NASCAR did not give Sadler the number of G-forces recorded by the black box device and the governing body typically does not release that information.
"We do not share those numbers except with the team and the folks at the Midwest Roadside Safety Facility at the University of Nebraska," NASCAR said in a statement.
"They want to meet with me this weekend," Sadler said on Tuesday. "But we were told this morning that it was the hardest one they have in their data in history."
That means harder than Kyle Petty's 2003 crash at Bristol which, according to published reports, was the hardest at the time at more than 80 Gs (80 times the force of gravity).
It bears repeating that it's a testament to NASCAR's safety initiatives that Sadler walked away from the crash virtually unhurt. The same can't be said for Sadler's engine, which was immediately homeless after it bounced off the steel barrier.

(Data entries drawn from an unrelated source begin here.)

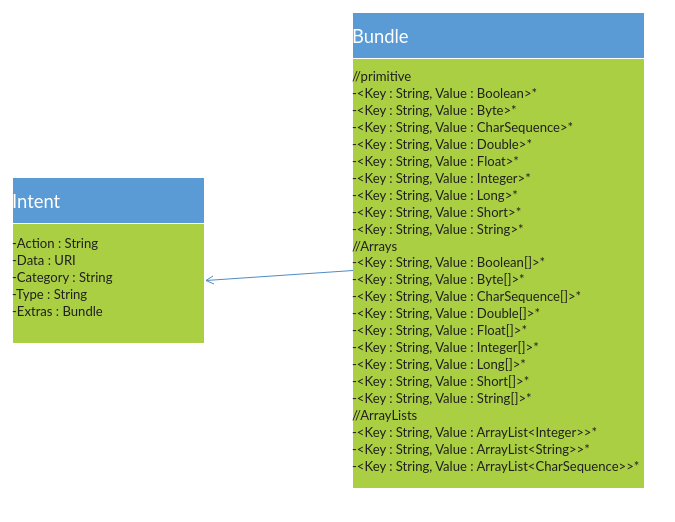
<!DOCTYPE html>
<html lang="en">
<head>
<meta charset="utf-8">
<title>Intent and Bundle class diagram</title>
<style>
:root {
  --header: #5b9bd5;
  --body: #abcf42;
  --divider: #ffffff;
  --ink: #202020;
  --connector: #4f8cc4;
}
* { box-sizing: border-box; margin: 0; padding: 0; }
html, body { width: 675px; height: 522px; overflow: hidden; background: #fff; }
.diagram {
  position: relative;
  width: 675px;
  height: 522px;
  font-family: Lato, "Open Sans", sans-serif;
  color: var(--ink);
}
.class-node {
  position: absolute;
  display: grid;
  grid-template-rows: 45px 1fr;
  row-gap: 1px;
  background: var(--divider);
}
.intent { left: 13px; top: 178px; width: 191px; height: 165px; }
.bundle { left: 353px; top: 13px; width: 291px; height: 475px; }
.class-name {
  display: flex;
  align-items: center;
  background: var(--header);
  color: #fff;
  font-size: 18.4px;
  font-weight: 400;
  text-indent: -1px;
}
.members {
  list-style: none;
  background: var(--body);
  font-size: 13.1px;
  line-height: 16.96px;
  white-space: nowrap;
  text-indent: -1px;
}
.intent .members { padding-top: 11px; }
.bundle .members { padding-top: 9px; }
.connector { position: absolute; left: 0; top: 0; fill: none; stroke: var(--connector); stroke-width: 1; }
</style>
</head>
<body>
<main class="diagram">
  <section class="class-node intent">
    <h2 class="class-name">Intent</h2>
    <ul class="members">
      <li>-Action : String</li>
      <li>-Data : URI</li>
      <li>-Category : String</li>
      <li>-Type : String</li>
      <li>-Extras : Bundle</li>
    </ul>
  </section>

  <section class="class-node bundle">
    <h2 class="class-name">Bundle</h2>
    <ul class="members">
      <li>//primitive</li>
      <li>-&lt;Key : String, Value : Boolean&gt;*</li>
      <li>-&lt;Key : String, Value : Byte&gt;*</li>
      <li>-&lt;Key : String, Value : CharSequence&gt;*</li>
      <li>-&lt;Key : String, Value : Double&gt;*</li>
      <li>-&lt;Key : String, Value : Float&gt;*</li>
      <li>-&lt;Key : String, Value : Integer&gt;*</li>
      <li>-&lt;Key : String, Value : Long&gt;*</li>
      <li>-&lt;Key : String, Value : Short&gt;*</li>
      <li>-&lt;Key : String, Value : String&gt;*</li>
      <li>//Arrays</li>
      <li>-&lt;Key : String, Value : Boolean[]&gt;*</li>
      <li>-&lt;Key : String, Value : Byte[]&gt;*</li>
      <li>-&lt;Key : String, Value : CharSequence[]&gt;*</li>
      <li>-&lt;Key : String, Value : Double[]&gt;*</li>
      <li>-&lt;Key : String, Value : Float[]&gt;*</li>
      <li>-&lt;Key : String, Value : Integer[]&gt;*</li>
      <li>-&lt;Key : String, Value : Long[]&gt;*</li>
      <li>-&lt;Key : String, Value : Short[]&gt;*</li>
      <li>-&lt;Key : String, Value : String[]&gt;*</li>
      <li>//ArrayLists</li>
      <li>-&lt;Key : String, Value : ArrayList&lt;Integer&gt;&gt;*</li>
      <li>-&lt;Key : String, Value : ArrayList&lt;String&gt;&gt;*</li>
      <li>-&lt;Key : String, Value : ArrayList&lt;CharSequence&gt;&gt;*</li>
    </ul>
  </section>

  <svg class="connector" width="675" height="522" viewBox="0 0 675 522" aria-hidden="true">
    <line x1="353" y1="270.5" x2="206" y2="280.5"/>
    <path d="M213 276L206 280.5L214 284"/>
  </svg>
</main>
</body>
</html>
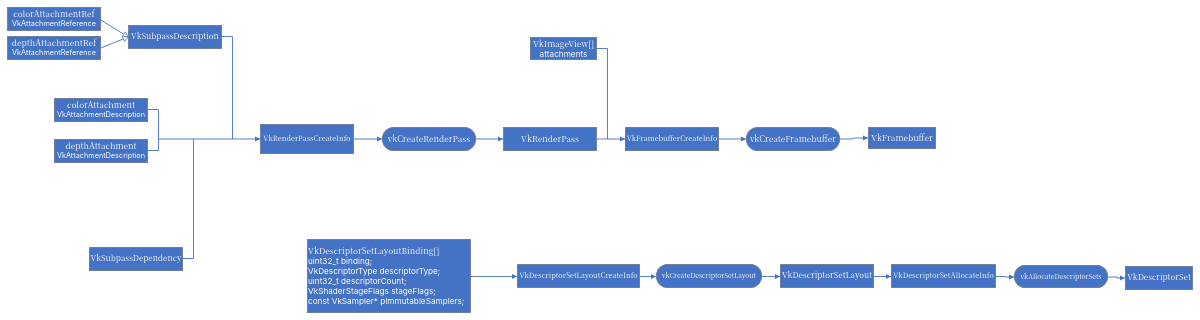
<!DOCTYPE html>
<html lang="en">
<head>
<meta charset="utf-8">
<title>Render pass and descriptor set creation flow</title>
<style>
:root {
  --paper: #ffffff;
  --node: #4472c4;
  --edge: #7c8494;
  --line: #4472c4;
  --label: #ffffff;
}
* { box-sizing: border-box; }
html, body { margin: 0; }
body { width: 1200px; height: 320px; overflow: hidden; background: var(--paper); }
.diagram { position: relative; width: 1200px; height: 320px; overflow: hidden; }
.connectors { position: absolute; inset: 0; }
.connectors path { fill: none; stroke: var(--line); stroke-width: 0.9; }
.connectors .flow { marker-end: url(#arrow); }
.connectors .reference { marker-end: url(#open-arrow); }
.node {
  position: absolute;
  left: var(--x); top: var(--y);
  width: var(--w, 94px); height: var(--h, 24px);
  display: flex; flex-direction: column; justify-content: center; align-items: center;
  background: var(--node);
  box-shadow: inset 0 0 0 0.8px var(--edge);
  color: var(--label);
  font: 8.3px/10px "Noto Serif CJK JP", "Noto Serif", serif;
  white-space: nowrap;
}
.node span { display: block; position: relative; top: -1px; }
.node .type { top: 0; font-family: Inter, "Noto Sans", sans-serif; font-size: 8.2px; }
.node .long-type { font-size: 7.3px; }
.call { border-radius: 12px; }
.snug { font-size: 8px; }
.long { font-size: 7.2px; }
.longest { font-size: 6.8px; letter-spacing: -0.1px; }
.struct { align-items: flex-start; padding-left: 1px; }
</style>
</head>
<body>
<main class="diagram">
  <svg class="connectors" width="1200" height="320" viewBox="0 0 1200 320" aria-hidden="true">
    <defs>
      <marker id="arrow" markerUnits="userSpaceOnUse" markerWidth="6" markerHeight="6" refX="5" refY="3" orient="auto">
        <polygon points="0,0.5 5,3 0,5.5" fill="#4472c4"/>
      </marker>
      <marker id="open-arrow" markerUnits="userSpaceOnUse" markerWidth="8" markerHeight="8" refX="6" refY="4" orient="auto">
        <polygon points="1,1 6,4 1,7" fill="#fff" stroke="#4472c4" stroke-width="0.7"/>
      </marker>
    </defs>
    <path class="reference" d="M101 20L128 37"/>
    <path class="reference" d="M101 48L128 37"/>
    <path d="M222 36.5H232.5V139"/>
    <path d="M148 109.5H158.5V150.5H148"/>
    <path d="M183 258.5H193.5V139"/>
    <path class="flow" d="M158 139H260"/>
    <path class="flow" d="M354 139H382"/>
    <path class="flow" d="M476 139H503"/>
    <path d="M597 48.5H607.5V139"/>
    <path class="flow" d="M597 139H625"/>
    <path class="flow" d="M719 139H746"/>
    <path class="flow" d="M840 139H850Q854 139 854 138H868"/>
    <path class="flow" d="M471 276.5H517"/>
    <path class="flow" d="M640 276.5H656"/>
    <path class="flow" d="M762 276.5H780"/>
    <path class="flow" d="M874 276.5H891"/>
    <path class="flow" d="M996 276.5H1005V277H1014"/>
    <path class="flow" d="M1108 277H1117V278H1125"/>
  </svg>

  <div class="node" style="--x:7px;--y:7px"><span>colorAttachmentRef</span><span class="type long-type">VkAttachmentReference</span></div>
  <div class="node" style="--x:7px;--y:36px"><span>depthAttachmentRef</span><span class="type long-type">VkAttachmentReference</span></div>
  <div class="node snug" style="--x:128px;--y:25px"><span>VkSubpassDescription</span></div>
  <div class="node" style="--x:54px;--y:98px"><span>colorAttachment</span><span class="type long-type">VkAttachmentDescription</span></div>
  <div class="node" style="--x:54px;--y:139px"><span>depthAttachment</span><span class="type long-type">VkAttachmentDescription</span></div>
  <div class="node snug" style="--x:89px;--y:247px"><span>VkSubpassDependency</span></div>

  <div class="node long" style="--x:260px;--y:124px;--h:30px"><span>VkRenderPassCreateInfo</span></div>
  <div class="node call" style="--x:382px;--y:127px"><span>vkCreateRenderPass</span></div>
  <div class="node" style="--x:503px;--y:127px"><span>VkRenderPass</span></div>
  <div class="node" style="--x:530px;--y:37px;--w:67px;--h:23px"><span>VkImageView[]</span><span class="type">attachments</span></div>
  <div class="node long" style="--x:625px;--y:127px"><span>VkFramebufferCreateInfo</span></div>
  <div class="node call" style="--x:746px;--y:127px"><span>vkCreateFramebuffer</span></div>
  <div class="node" style="--x:868px;--y:127px;--w:68px;--h:22px"><span>VkFramebuffer</span></div>

  <div class="node struct" style="--x:307px;--y:239px;--w:164px;--h:74px">
    <span>VkDescriptorSetLayoutBinding[]</span>
    <span class="type">uint32_t binding;</span>
    <span class="type">VkDescriptorType descriptorType;</span>
    <span class="type">uint32_t descriptorCount;</span>
    <span class="type">VkShaderStageFlags stageFlags;</span>
    <span class="type">const VkSampler* pImmutableSamplers;</span>
  </div>
  <div class="node long" style="--x:517px;--y:264px;--w:123px"><span>VkDescriptorSetLayoutCreateInfo</span></div>
  <div class="node call longest" style="--x:656px;--y:264px;--w:106px"><span>vkCreateDescriptorSetLayout</span></div>
  <div class="node snug" style="--x:780px;--y:264px"><span>VkDescriptorSetLayout</span></div>
  <div class="node long" style="--x:891px;--y:264px;--w:105px"><span>VkDescriptorSetAllocateInfo</span></div>
  <div class="node call longest" style="--x:1014px;--y:265px;--h:23px"><span>vkAllocateDescriptorSets</span></div>
  <div class="node snug" style="--x:1125px;--y:266px;--w:68px"><span>VkDescriptorSet</span></div>
</main>
</body>
</html>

Pocono Raceway officials haven't announced any intentions to make the inside walls around the track safer before 2011. But given the reaction to the crash, hopefully safety changes are inevitable.